Task prompt = Tally every line below where "overflow" appears, then report the total alone.

◇ ◇ ◇ ◇ ◇ ◇ ◇

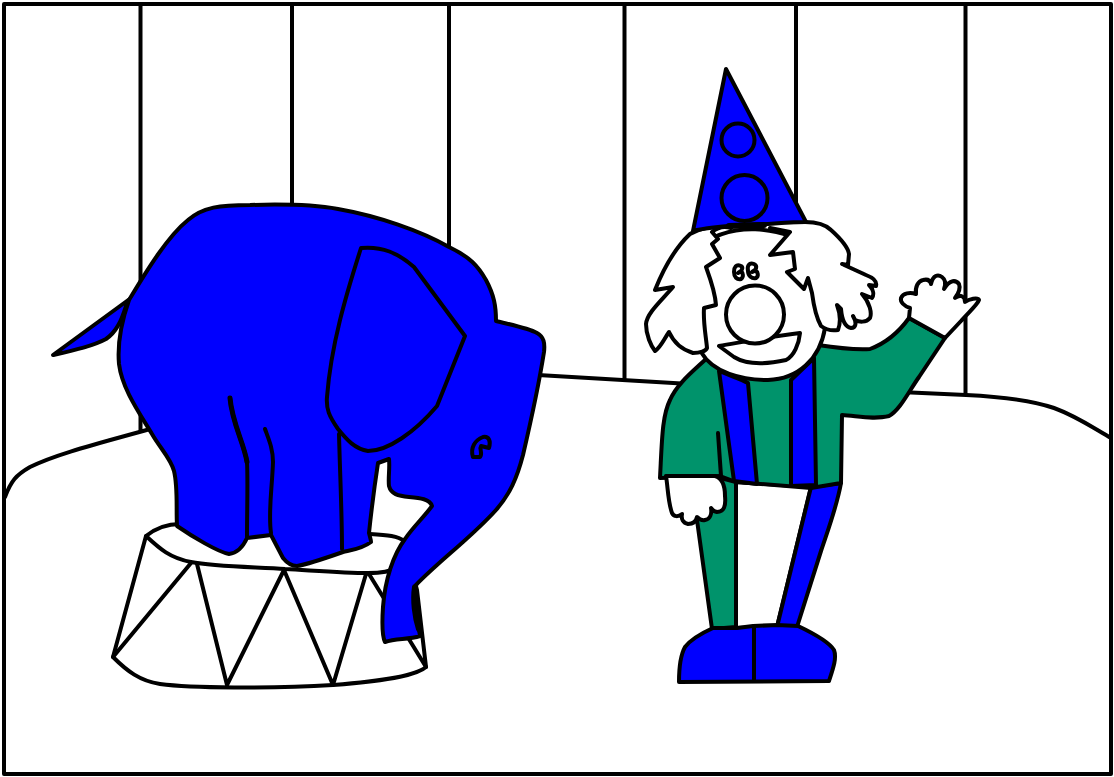
<!DOCTYPE html>
<html lang="en">
<head>
<meta charset="utf-8">
<title>Circus elephant and clown</title>
<style>
:root { --ink: #000; --paper: #fff; --blue: #00f; --green: #00936b; }
html, body { margin: 0; width: 1114px; height: 777px; overflow: hidden; background: var(--paper); }
svg { display: block; }
.scene { fill: none; stroke: var(--ink); stroke-width: 4; stroke-linejoin: round; stroke-linecap: round; }
.paper { fill: var(--paper); }
.blue { fill: var(--blue); }
.green { fill: var(--green); }
</style>
</head>
<body>
<svg width="1114" height="777" viewBox="0 0 1114 777" role="img" aria-label="An elephant stands on a circus drum while a clown waves">
<g class="scene">
  <g id="tent-wall">
    <path d="M140.500 4V430M292 4V210M449 4V250M624.500 4V380M796 4V222M965.500 4V393"/>
  </g>
  <path id="ring-floor" d="M5 497C11 481 16 475 30 467C58 453 108 441 150 429M538 375L690 384M900 392L966 395C1008 397 1034 401 1054 408C1076 416 1092 427 1111 438"/>

  <g id="drum">
    <path class="paper" d="M146 536C156 528 166 524 180 524L370 534C388 535 398 536 404 541L417 590L426 667C418 674 396 680 333 685C270 689 190 688 160 684C140 681 127 671 113 657Z"/>
    <path d="M146 536C160 549 170 558 191 562C215 567 260 567 285 569C320 571 345 573 368 573C382 573 390 572 396 568"/>
    <path d="M113 657L191 563M197 564L227 685L284 570L333 685L366 574M369 574L426 667"/>
  </g>

  <g id="elephant">
    <path class="blue" d="M131 298L53 355C75 350 93 346 106 339C116 332 121 322 126 306Z"/>
    <path class="blue" d="M129 300C147 270 168 236 188 220C203 207 220 205 250 205C282 204 310 204 338 209C378 216 421 231 449 247C470 257 478 266 486 280C494 295 496 306 496 321C512 325 528 328 537 333C544 337 545 343 544 352C538 390 530 425 523 455C517 478 510 494 496 510C473 536 438 562 416 585C414 600 417 618 420 636C408 640 396 638 385 642C382 636 382 622 383 607C385 580 393 555 405 539C413 527 424 517 432 506C430 499 420 498 409 497C398 496 391 494 389 486C388 478 390 468 389 459L378 463C374 489 371 514 369 533C370 537 371 540 371 542C362 549 352 550 343 552C326 558 309 564 297 566C291 566 287 563 283 558L271 535L247 538C243 547 237 553 229 554C218 552 193 537 177 526C176 508 178 487 174 471C171 459 160 448 152 434C138 411 122 388 119 364C117 341 122 320 129 300Z"/>
    <path id="elephant-ear" class="blue" d="M361 248C382 246 398 253 414 267L465 336L437 406C415 432 388 451 368 451C355 449 347 440 338 429C329 416 326 409 327 397C331 345 346 295 361 248Z"/>
    <path d="M230 398C232 423 244 443 247 462C248 480 247 510 247 537M265 429C269 440 273 449 273 462C272 490 268 512 271 533M339 434C340 474 342 515 342 549"/>
    <path d="M230 398C232 423 244 443 247 462" stroke-width="5"/>
    <path d="M415 587C413 600 415 617 419 629" stroke-width="6"/>
    <path id="elephant-eye" class="blue" d="M473 457C470 448 475 440 483 437C489 436 491 441 489 448L481 446C479 449 483 453 480 457Z"/>
  </g>

  <g id="clown">
    <g id="clown-legs">
      <path class="paper" d="M736 482L811 487L777 627L736 628Z"/>
      <path class="green" d="M717 477L736 482V627L712 629L697 520Z"/>
      <path class="blue" d="M811 487L841 483C837 506 829 527 821 551L797 627L777 627Z"/>
      <path class="blue" d="M679 682C679 667 680 656 685 647C691 639 702 633 713 628L737 628L753 626L777 625L798 626C817 635 829 642 834 650C837 658 833 669 829 681Z"/>
      <path d="M754 627V681"/>
    </g>

    <g id="clown-shirt">
      <path class="green" d="M706 359C691 373 677 384 670 400C662 416 662 440 660 478L720 476L736 482L811 488L841 483L842 415C858 416 874 420 889 416C900 410 909 391 919 377L945 338L909 318C899 332 886 343 870 349C851 350 837 348 818 345Z"/>
      <path class="blue" d="M719 371C734 377 743 380 748 383L757 484L734 481Z"/>
      <path class="blue" d="M791 380L814 358L816 485L791 486Z"/>
      <path d="M718 433L721 476"/>
    </g>

    <g id="clown-hands">
      <path class="paper" d="M666 476L715 476C722 478 725 486 725 496C726 506 724 512 717 512C713 511 712 510 711 508C712 514 710 519 705 520C701 521 699 519 697 517C696 522 692 524 688 524C683 523 681 519 682 514C678 517 674 517 672 513C668 502 668 488 666 476Z"/>
      <path class="paper" d="M909 318L910 308C904 306 900 302 901 298C903 293 910 292 916 294C915 287 918 281 923 280C927 279 930 280 931 284C933 275 938 274 942 277C946 280 946 284 944 289C950 279 956 280 959 284C961 289 958 294 955 298C960 294 965 296 965 302C969 299 978 297 979 300C978 304 968 313 961 321L945 338Z"/>
    </g>

    <g id="clown-head">
      <path class="paper" d="M694 250C690 290 692 325 701 352C713 373 742 380 768 380C798 379 820 359 825 328L817 250C780 225 730 220 694 250Z"/>
      <path id="hair-left" class="paper" d="M738 226C718 225 700 228 690 234C674 249 663 270 655 290L673 287C661 301 647 313 646 324C646 335 651 346 655 351C661 347 664 339 669 332C674 343 683 350 693 353C700 353 706 351 707 348C706 336 703 323 704 308L716 305C715 291 710 278 706 267L720 258L712 244L718 239L712 232C718 227 725 226 731 228"/>
      <path id="hair-right" class="paper" d="M745 225C762 223 787 222 805 222C817 222 826 225 831 230C841 239 848 247 849 254L848 265L842 264L866 275C874 278 877 282 876 286L869 285C874 290 874 295 872 298L862 294C870 303 872 313 870 318C866 323 859 322 855 320L853 316C857 323 856 328 851 328C845 327 842 320 841 309L837 305C840 313 841 322 838 330C832 331 825 329 821 326C817 319 814 308 812 293L808 278L804 289L787 272L795 269L793 252L770 255L790 232L770 228"/>
      <g id="clown-hat">
        <path class="blue" d="M726 69L693 231C708 227 726 226 745 225C770 224 790 222 806 222Z"/>
        <circle class="blue" cx="738" cy="140" r="16.500"/>
        <circle class="blue" cx="744.500" cy="198" r="23"/>
        <path d="M729 226L764 225" stroke-width="6"/>
      </g>
      <g id="clown-face">
        <path class="paper" d="M741 266C736 264 734 267 734 272C734 277 737 280 741 279C744 277 743 273 741 271L738 273C741 272 744 268 741 266Z"/>
        <path class="paper" d="M754 264C749 262 747 266 748 271C748 276 752 279 756 278C759 276 758 272 755 270L752 272C756 271 758 266 754 264Z"/>
        <path class="paper" d="M719 346C748 341 774 336 800 333C799 344 794 356 786 360C768 364 747 365 734 357Z"/>
        <circle class="paper" cx="755" cy="314.500" r="29"/>
      </g>
    </g>
  </g>

  <rect id="frame" x="4" y="4" width="1107" height="770"/>
</g>
</svg>
</body>
</html>
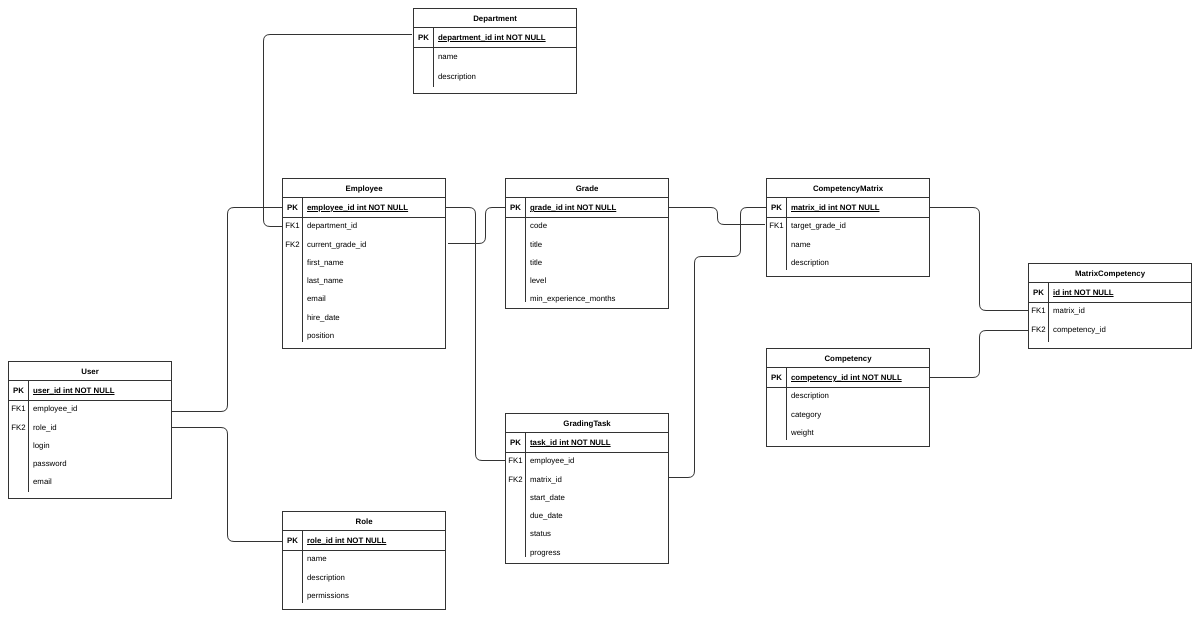
<!DOCTYPE html>
<html lang="en">
<head>
<meta charset="utf-8">
<title>Employee grading: entity relationship diagram</title>
<style>
:root { --paper: #fff; --ink: #000; --rule: #333; }
* { box-sizing: border-box; margin: 0; padding: 0; }
html, body { width: 1200px; height: 618px; overflow: hidden; background: var(--paper); }
.diagram {
  position: relative; width: 1200px; height: 618px;
  font: 7.85px/1 "Liberation Sans", Arial, sans-serif;
  color: var(--ink); text-rendering: geometricPrecision;
}
.relations { position: absolute; inset: 0; fill: none; stroke: var(--rule); stroke-width: 1; }
.entity { position: absolute; width: 164px; border: 1px solid var(--rule); background: var(--paper); }
.entity::after {
  content: ""; position: absolute; left: 19px; top: 19px; bottom: 6px;
  width: 1px; background: var(--rule);
}
.entity h2 {
  height: 19px; border-bottom: 1px solid var(--rule);
  font-size: inherit; line-height: 19px; text-align: center;
}
.entity ul { list-style: none; }
.entity li {
  display: grid; grid-template-columns: 19px 1fr; column-gap: 5px;
  align-items: center; height: 18.3px; white-space: nowrap;
}
.entity li b, .entity li i { font-style: normal; text-align: center; }
.entity .primary {
  height: 20px; margin-bottom: -1px; padding-top: 1px;
  border-bottom: 1px solid var(--rule); font-weight: bold;
}
.primary span { text-decoration: underline; }
.entity li span { grid-column: 2; }
.roomy li { height: 20px; }

#department { left: 413px; top: 8px; height: 86px; }
#employee { left: 282px; top: 178px; height: 171px; }
#grade { left: 505px; top: 178px; height: 131px; }
#competency-matrix { left: 766px; top: 178px; height: 99px; }
#matrix-competency { left: 1028px; top: 263px; height: 86px; }
#user { left: 8px; top: 361px; height: 138px; }
#competency { left: 766px; top: 348px; height: 99px; }
#grading-task { left: 505px; top: 413px; height: 151px; }
#role { left: 282px; top: 511px; height: 99px; }
</style>
</head>
<body>
<main class="diagram">
  <section class="entity roomy" id="department">
    <h2>Department</h2>
    <ul>
      <li class="primary"><b>PK</b><span>department_id int NOT NULL</span></li>
      <li><span>name</span></li>
      <li><span>description</span></li>
    </ul>
  </section>

  <section class="entity" id="employee">
    <h2>Employee</h2>
    <ul>
      <li class="primary"><b>PK</b><span>employee_id int NOT NULL</span></li>
      <li><i>FK1</i><span>department_id</span></li>
      <li><i>FK2</i><span>current_grade_id</span></li>
      <li><span>first_name</span></li>
      <li><span>last_name</span></li>
      <li><span>email</span></li>
      <li><span>hire_date</span></li>
      <li><span>position</span></li>
    </ul>
  </section>

  <section class="entity" id="grade">
    <h2>Grade</h2>
    <ul>
      <li class="primary"><b>PK</b><span>grade_id int NOT NULL</span></li>
      <li><span>code</span></li>
      <li><span>title</span></li>
      <li><span>title</span></li>
      <li><span>level</span></li>
      <li><span>min_experience_months</span></li>
    </ul>
  </section>

  <section class="entity" id="competency-matrix">
    <h2>CompetencyMatrix</h2>
    <ul>
      <li class="primary"><b>PK</b><span>matrix_id int NOT NULL</span></li>
      <li><i>FK1</i><span>target_grade_id</span></li>
      <li><span>name</span></li>
      <li><span>description</span></li>
    </ul>
  </section>

  <section class="entity" id="matrix-competency">
    <h2>MatrixCompetency</h2>
    <ul>
      <li class="primary"><b>PK</b><span>id int NOT NULL</span></li>
      <li><i>FK1</i><span>matrix_id</span></li>
      <li><i>FK2</i><span>competency_id</span></li>
    </ul>
  </section>

  <section class="entity" id="user">
    <h2>User</h2>
    <ul>
      <li class="primary"><b>PK</b><span>user_id int NOT NULL</span></li>
      <li><i>FK1</i><span>employee_id</span></li>
      <li><i>FK2</i><span>role_id</span></li>
      <li><span>login</span></li>
      <li><span>password</span></li>
      <li><span>email</span></li>
    </ul>
  </section>

  <section class="entity" id="competency">
    <h2>Competency</h2>
    <ul>
      <li class="primary"><b>PK</b><span>competency_id int NOT NULL</span></li>
      <li><span>description</span></li>
      <li><span>category</span></li>
      <li><span>weight</span></li>
    </ul>
  </section>

  <section class="entity" id="grading-task">
    <h2>GradingTask</h2>
    <ul>
      <li class="primary"><b>PK</b><span>task_id int NOT NULL</span></li>
      <li><i>FK1</i><span>employee_id</span></li>
      <li><i>FK2</i><span>matrix_id</span></li>
      <li><span>start_date</span></li>
      <li><span>due_date</span></li>
      <li><span>status</span></li>
      <li><span>progress</span></li>
    </ul>
  </section>

  <section class="entity" id="role">
    <h2>Role</h2>
    <ul>
      <li class="primary"><b>PK</b><span>role_id int NOT NULL</span></li>
      <li><span>name</span></li>
      <li><span>description</span></li>
      <li><span>permissions</span></li>
    </ul>
  </section>

  <svg class="relations" width="1200" height="618" viewBox="0 0 1200 618" aria-hidden="true">
    <path id="department-employee" d="M412 34.5H270Q263.5 34.5 263.5 41V220Q263.5 226.5 270 226.5H282"/>
    <path id="user-employee" d="M172 411.5H221Q227.5 411.5 227.5 405V214Q227.5 207.5 234 207.5H282"/>
    <path id="user-role" d="M172 427.5H221Q227.5 427.5 227.5 434V535Q227.5 541.5 234 541.5H282"/>
    <path id="employee-task" d="M446 207.5H469Q475.5 207.5 475.5 214V454Q475.5 460.5 482 460.5H505"/>
    <path id="employee-grade" d="M448 243.5H479Q485.5 243.5 485.5 237V214Q485.5 207.5 492 207.5H505"/>
    <path id="grade-matrix" d="M669 207.5H711Q717.5 207.5 717.5 214V218Q717.5 224.5 724 224.5H765"/>
    <path id="task-matrix" d="M669 477.5H688Q694.5 477.5 694.5 471V263Q694.5 256.5 701 256.5H734Q740.5 256.5 740.5 250V214Q740.5 207.5 747 207.5H766"/>
    <path id="matrix-link" d="M930 207.5H973Q979.5 207.5 979.5 214V304Q979.5 310.5 986 310.5H1028"/>
    <path id="competency-link" d="M930 377.5H973Q979.5 377.5 979.5 371V337Q979.5 330.5 986 330.5H1028"/>
  </svg>
</main>
</body>
</html>
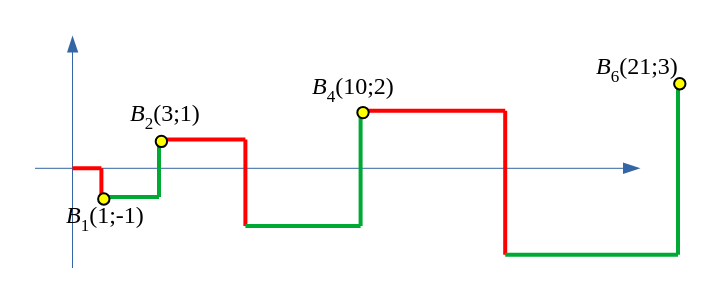
<!DOCTYPE html>
<html lang="en">
<head>
<meta charset="utf-8">
<title>Step path on coordinate axes</title>
<style>
:root {
  --paper: #ffffff;
  --ink: #000000;
  --axis: #3465a4;
  --red: #ff0000;
  --green: #00a933;
  --point: #ffff00;
}
html, body { margin: 0; background: var(--paper); }
body { overflow: hidden; }
.diagram { position: relative; width: 715px; height: 303px; overflow: hidden; background: var(--paper); }
.plot { position: absolute; left: 0; top: 0; display: block; }
.axis line { stroke: var(--axis); stroke-width: 1; }
.axis polygon { fill: var(--axis); }
.steps { fill: none; stroke-width: 4; }
.red { stroke: var(--red); }
.green { stroke: var(--green); }
.points circle { fill: var(--point); stroke: var(--ink); stroke-width: 2; }
.label {
  position: absolute;
  margin: 0;
  font: 24px/28px "Liberation Serif", serif;
  color: var(--ink);
  white-space: nowrap;
}
.label sub { position: relative; top: 8px; font-size: 17px; line-height: 0; vertical-align: baseline; }
.b1 { left: 66px; top: 201px; }
.b2 { left: 130px; top: 99px; }
.b4 { left: 312px; top: 72px; }
.b6 { left: 596px; top: 52px; }
</style>
</head>
<body>
<main class="diagram">
  <svg class="plot" width="715" height="303" viewBox="0 0 715 303" role="img" aria-label="Stepped path of red and green segments growing around a horizontal axis">
    <g class="axis">
      <line x1="35" y1="168.3" x2="626" y2="168.3"/>
      <polygon points="623,162.5 640.5,168.3 623,174"/>
      <line x1="72.5" y1="268" x2="72.5" y2="48"/>
      <polygon points="67,52.5 72.5,35.5 78.3,52.5"/>
    </g>
    <g class="steps">
      <path class="red" d="M72.5 168.3H101.4M101.4 168.3V197"/>
      <path class="green" d="M101.4 197H159M159 197V139.5"/>
      <path class="red" d="M159 139.5H245.4M245.4 139.5V226"/>
      <path class="green" d="M245.4 226H360.6M360.6 226V110.7"/>
      <path class="red" d="M360.6 110.7H505.2M505.2 110.7V254.7"/>
      <path class="green" d="M505.2 254.7H678M678 254.7V84"/>
    </g>
    <g class="points">
      <circle cx="103.8" cy="199" r="5.7"/>
      <circle cx="161.4" cy="141.4" r="5.7"/>
      <circle cx="363" cy="112.6" r="5.7"/>
      <circle cx="679.8" cy="83.8" r="5.7"/>
    </g>
  </svg>
  <p class="label b1"><i>B</i><sub>1</sub>(1;-1)</p>
  <p class="label b2"><i>B</i><sub>2</sub>(3;1)</p>
  <p class="label b4"><i>B</i><sub>4</sub>(10;2)</p>
  <p class="label b6"><i>B</i><sub>6</sub>(21;3)</p>
</main>
</body>
</html>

◇ ◇ ◇ ◇ ◇ ◇ ◇

Response below = 4